Your instructions => Lines in the listing below containing the string "navy" are to be identified and copied.

Start of Given data

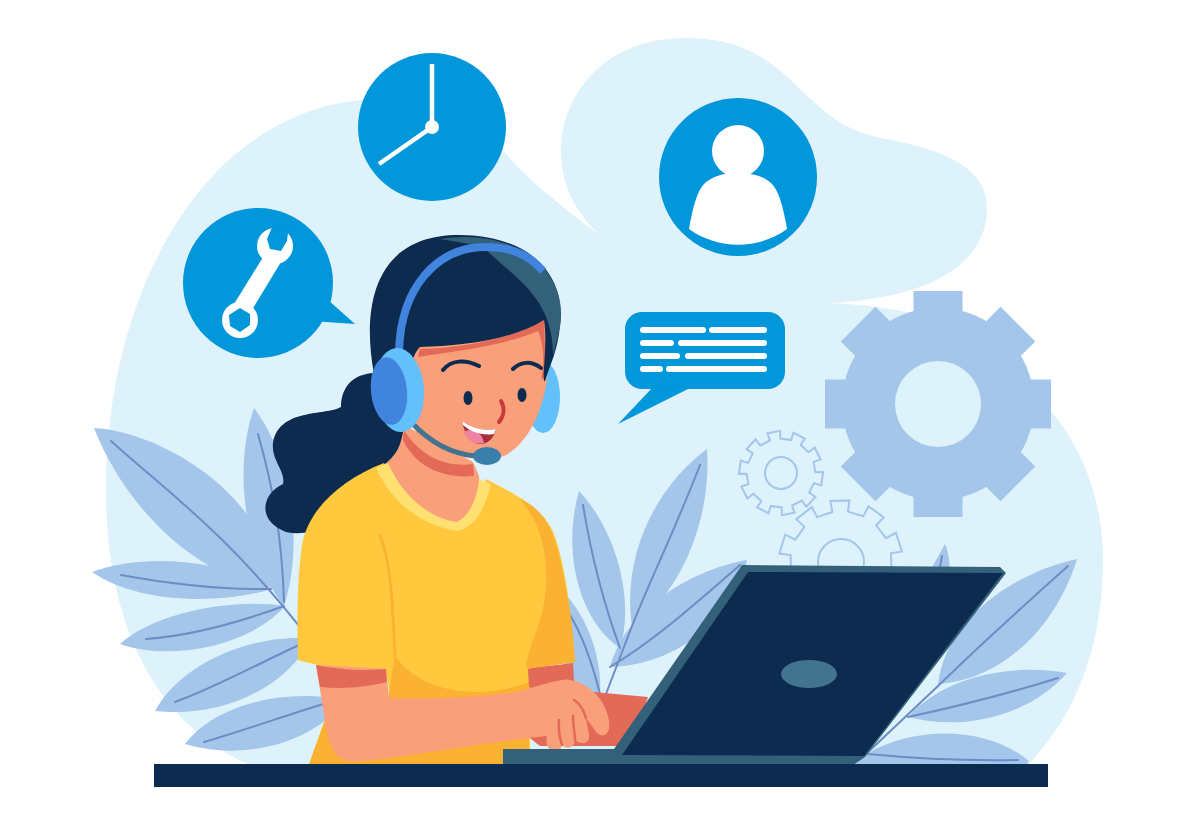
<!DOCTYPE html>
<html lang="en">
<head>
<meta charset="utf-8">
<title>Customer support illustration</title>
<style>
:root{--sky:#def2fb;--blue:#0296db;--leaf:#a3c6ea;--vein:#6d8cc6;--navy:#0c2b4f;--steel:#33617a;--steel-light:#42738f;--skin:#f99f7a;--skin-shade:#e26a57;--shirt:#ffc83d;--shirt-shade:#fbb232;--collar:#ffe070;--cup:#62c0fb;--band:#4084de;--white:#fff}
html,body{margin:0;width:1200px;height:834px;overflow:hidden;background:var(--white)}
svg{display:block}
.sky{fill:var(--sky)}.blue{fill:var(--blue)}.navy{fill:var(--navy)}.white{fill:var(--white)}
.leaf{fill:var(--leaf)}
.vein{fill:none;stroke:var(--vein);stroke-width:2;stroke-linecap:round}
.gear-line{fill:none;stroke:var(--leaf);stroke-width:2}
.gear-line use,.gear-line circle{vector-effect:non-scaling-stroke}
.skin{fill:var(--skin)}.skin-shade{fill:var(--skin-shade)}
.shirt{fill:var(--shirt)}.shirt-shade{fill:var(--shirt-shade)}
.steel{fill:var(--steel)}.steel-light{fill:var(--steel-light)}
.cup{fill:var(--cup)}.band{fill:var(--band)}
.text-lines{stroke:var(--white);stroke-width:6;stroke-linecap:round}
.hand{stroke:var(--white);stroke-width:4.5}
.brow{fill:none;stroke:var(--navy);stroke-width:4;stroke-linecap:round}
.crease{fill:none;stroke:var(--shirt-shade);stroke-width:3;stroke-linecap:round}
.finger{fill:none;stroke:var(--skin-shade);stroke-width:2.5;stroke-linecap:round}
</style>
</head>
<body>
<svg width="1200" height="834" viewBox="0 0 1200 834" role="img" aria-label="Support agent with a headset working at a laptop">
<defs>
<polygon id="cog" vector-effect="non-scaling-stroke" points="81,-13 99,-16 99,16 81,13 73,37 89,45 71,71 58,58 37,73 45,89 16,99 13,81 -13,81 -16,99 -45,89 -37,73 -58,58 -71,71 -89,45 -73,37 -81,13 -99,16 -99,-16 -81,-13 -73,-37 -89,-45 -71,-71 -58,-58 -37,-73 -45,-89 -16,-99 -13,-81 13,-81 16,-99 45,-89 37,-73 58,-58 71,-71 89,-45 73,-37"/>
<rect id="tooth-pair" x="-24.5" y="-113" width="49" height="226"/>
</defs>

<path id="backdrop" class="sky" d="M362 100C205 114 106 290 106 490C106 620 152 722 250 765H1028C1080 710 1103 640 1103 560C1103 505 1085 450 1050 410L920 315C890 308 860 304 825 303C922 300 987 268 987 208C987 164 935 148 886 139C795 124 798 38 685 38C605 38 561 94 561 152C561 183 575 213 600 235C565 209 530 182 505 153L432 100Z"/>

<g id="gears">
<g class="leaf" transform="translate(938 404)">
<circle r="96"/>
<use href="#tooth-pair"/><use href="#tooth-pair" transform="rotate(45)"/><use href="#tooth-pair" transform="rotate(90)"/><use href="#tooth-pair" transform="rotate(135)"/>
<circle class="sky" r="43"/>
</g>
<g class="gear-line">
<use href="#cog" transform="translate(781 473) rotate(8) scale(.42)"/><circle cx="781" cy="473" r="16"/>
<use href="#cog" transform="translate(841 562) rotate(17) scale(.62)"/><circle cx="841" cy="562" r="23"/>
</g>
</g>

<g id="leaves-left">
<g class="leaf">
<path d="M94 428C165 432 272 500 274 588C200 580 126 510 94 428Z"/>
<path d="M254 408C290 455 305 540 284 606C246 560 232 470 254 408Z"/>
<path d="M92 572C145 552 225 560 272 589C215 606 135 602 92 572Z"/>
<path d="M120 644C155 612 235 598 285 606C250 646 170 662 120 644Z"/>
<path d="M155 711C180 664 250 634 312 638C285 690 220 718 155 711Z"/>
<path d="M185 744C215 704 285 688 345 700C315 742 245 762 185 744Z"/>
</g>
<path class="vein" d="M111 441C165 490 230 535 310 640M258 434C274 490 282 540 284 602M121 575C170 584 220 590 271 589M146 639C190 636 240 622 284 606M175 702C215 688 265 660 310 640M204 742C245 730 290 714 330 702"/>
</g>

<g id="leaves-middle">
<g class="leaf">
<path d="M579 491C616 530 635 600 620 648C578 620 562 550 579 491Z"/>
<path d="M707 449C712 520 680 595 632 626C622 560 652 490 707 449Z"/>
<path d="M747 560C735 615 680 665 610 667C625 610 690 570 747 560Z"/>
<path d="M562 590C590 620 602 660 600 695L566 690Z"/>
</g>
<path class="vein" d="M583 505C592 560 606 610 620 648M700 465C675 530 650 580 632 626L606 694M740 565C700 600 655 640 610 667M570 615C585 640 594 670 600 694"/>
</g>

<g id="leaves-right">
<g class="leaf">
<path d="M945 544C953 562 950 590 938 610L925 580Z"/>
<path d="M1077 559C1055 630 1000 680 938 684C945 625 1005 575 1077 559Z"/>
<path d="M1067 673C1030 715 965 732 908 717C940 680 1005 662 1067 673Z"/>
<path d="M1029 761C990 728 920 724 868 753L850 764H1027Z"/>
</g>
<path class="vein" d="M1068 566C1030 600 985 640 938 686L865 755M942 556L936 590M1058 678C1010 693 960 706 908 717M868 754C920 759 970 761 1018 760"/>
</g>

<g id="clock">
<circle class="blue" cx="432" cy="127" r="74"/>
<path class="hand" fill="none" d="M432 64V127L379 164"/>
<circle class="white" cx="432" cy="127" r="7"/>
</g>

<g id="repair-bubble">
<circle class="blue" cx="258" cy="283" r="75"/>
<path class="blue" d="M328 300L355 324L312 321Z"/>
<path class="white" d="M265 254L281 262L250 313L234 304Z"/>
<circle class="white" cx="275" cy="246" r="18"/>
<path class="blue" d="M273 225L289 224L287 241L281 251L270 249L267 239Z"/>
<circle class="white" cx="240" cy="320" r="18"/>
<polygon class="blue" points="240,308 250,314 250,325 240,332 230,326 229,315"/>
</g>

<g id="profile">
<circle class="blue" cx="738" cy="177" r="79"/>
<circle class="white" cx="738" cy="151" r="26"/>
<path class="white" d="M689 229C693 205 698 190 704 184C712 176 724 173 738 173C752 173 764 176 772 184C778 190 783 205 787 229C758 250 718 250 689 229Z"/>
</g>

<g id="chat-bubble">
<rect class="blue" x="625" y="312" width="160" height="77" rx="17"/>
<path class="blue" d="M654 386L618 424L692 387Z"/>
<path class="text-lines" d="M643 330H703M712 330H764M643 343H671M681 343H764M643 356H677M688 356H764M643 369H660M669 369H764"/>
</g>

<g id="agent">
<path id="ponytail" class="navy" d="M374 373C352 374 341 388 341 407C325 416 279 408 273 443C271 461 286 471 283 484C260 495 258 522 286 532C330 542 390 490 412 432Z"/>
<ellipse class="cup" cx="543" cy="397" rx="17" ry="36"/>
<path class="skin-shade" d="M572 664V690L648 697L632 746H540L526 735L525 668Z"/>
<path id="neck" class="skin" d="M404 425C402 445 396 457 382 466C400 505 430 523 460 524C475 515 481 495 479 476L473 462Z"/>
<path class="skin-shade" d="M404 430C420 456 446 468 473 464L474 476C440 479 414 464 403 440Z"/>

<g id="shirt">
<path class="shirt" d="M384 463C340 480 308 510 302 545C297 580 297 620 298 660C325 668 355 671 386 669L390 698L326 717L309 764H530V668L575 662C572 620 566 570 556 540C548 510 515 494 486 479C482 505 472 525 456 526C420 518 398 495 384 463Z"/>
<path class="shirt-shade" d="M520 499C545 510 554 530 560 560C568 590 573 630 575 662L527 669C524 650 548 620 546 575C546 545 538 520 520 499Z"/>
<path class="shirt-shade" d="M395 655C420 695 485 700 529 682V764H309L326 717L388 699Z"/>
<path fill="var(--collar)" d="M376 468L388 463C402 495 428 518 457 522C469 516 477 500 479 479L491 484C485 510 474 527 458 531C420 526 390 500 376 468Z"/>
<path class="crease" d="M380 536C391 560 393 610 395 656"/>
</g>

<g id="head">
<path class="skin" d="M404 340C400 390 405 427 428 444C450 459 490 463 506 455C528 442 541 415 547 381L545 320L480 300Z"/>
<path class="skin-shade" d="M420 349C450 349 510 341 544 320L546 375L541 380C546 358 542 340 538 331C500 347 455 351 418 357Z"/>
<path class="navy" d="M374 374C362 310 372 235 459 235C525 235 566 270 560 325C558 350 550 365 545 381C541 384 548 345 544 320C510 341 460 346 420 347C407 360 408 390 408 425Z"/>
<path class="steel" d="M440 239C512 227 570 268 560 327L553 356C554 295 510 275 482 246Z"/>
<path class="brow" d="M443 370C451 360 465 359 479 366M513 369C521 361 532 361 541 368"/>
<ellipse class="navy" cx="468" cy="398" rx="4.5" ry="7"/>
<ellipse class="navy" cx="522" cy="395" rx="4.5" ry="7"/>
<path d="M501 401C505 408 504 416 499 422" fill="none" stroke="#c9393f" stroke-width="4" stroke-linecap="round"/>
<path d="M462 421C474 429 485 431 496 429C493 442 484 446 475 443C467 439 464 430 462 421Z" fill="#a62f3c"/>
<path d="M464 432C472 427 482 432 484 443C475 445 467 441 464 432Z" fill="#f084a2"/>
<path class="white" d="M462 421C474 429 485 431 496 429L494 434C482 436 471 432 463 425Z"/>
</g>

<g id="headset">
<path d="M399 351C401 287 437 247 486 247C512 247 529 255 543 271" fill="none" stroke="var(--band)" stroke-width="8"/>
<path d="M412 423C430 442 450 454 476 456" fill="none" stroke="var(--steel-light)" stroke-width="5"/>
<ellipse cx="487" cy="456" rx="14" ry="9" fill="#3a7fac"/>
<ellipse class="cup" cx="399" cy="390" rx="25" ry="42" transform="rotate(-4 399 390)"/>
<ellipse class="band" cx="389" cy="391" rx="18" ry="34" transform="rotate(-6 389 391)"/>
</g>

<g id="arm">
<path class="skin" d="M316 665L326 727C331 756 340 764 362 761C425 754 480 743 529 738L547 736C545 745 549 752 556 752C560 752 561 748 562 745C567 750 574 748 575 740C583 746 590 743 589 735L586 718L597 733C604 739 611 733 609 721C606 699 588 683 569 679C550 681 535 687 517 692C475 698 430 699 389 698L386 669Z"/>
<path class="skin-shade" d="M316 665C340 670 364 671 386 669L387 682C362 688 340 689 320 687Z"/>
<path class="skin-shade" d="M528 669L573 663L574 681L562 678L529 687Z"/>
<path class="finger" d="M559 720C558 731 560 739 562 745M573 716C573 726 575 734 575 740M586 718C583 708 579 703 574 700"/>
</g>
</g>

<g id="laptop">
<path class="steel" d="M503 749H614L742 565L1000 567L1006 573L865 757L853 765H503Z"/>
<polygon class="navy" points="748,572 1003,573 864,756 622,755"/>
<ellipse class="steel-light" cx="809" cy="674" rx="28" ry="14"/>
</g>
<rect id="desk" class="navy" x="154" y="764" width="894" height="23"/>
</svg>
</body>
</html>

End of Given data

Response area =>
:root{--sky:#def2fb;--blue:#0296db;--leaf:#a3c6ea;--vein:#6d8cc6;--navy:#0c2b4f;--steel:#33617a;--steel-light:#42738f;--skin:#f99f7a;--skin-shade:#e26a57;--shirt:#ffc83d;--shirt-shade:#fbb232;--collar:#ffe070;--cup:#62c0fb;--band:#4084de;--white:#fff}
.sky{fill:var(--sky)}.blue{fill:var(--blue)}.navy{fill:var(--navy)}.white{fill:var(--white)}
.brow{fill:none;stroke:var(--navy);stroke-width:4;stroke-linecap:round}
<path id="ponytail" class="navy" d="M374 373C352 374 341 388 341 407C325 416 279 408 273 443C271 461 286 471 283 484C260 495 258 522 286 532C330 542 390 490 412 432Z"/>
<path class="navy" d="M374 374C362 310 372 235 459 235C525 235 566 270 560 325C558 350 550 365 545 381C541 384 548 345 544 320C510 341 460 346 420 347C407 360 408 390 408 425Z"/>
<ellipse class="navy" cx="468" cy="398" rx="4.5" ry="7"/>
<ellipse class="navy" cx="522" cy="395" rx="4.5" ry="7"/>
<polygon class="navy" points="748,572 1003,573 864,756 622,755"/>
<rect id="desk" class="navy" x="154" y="764" width="894" height="23"/>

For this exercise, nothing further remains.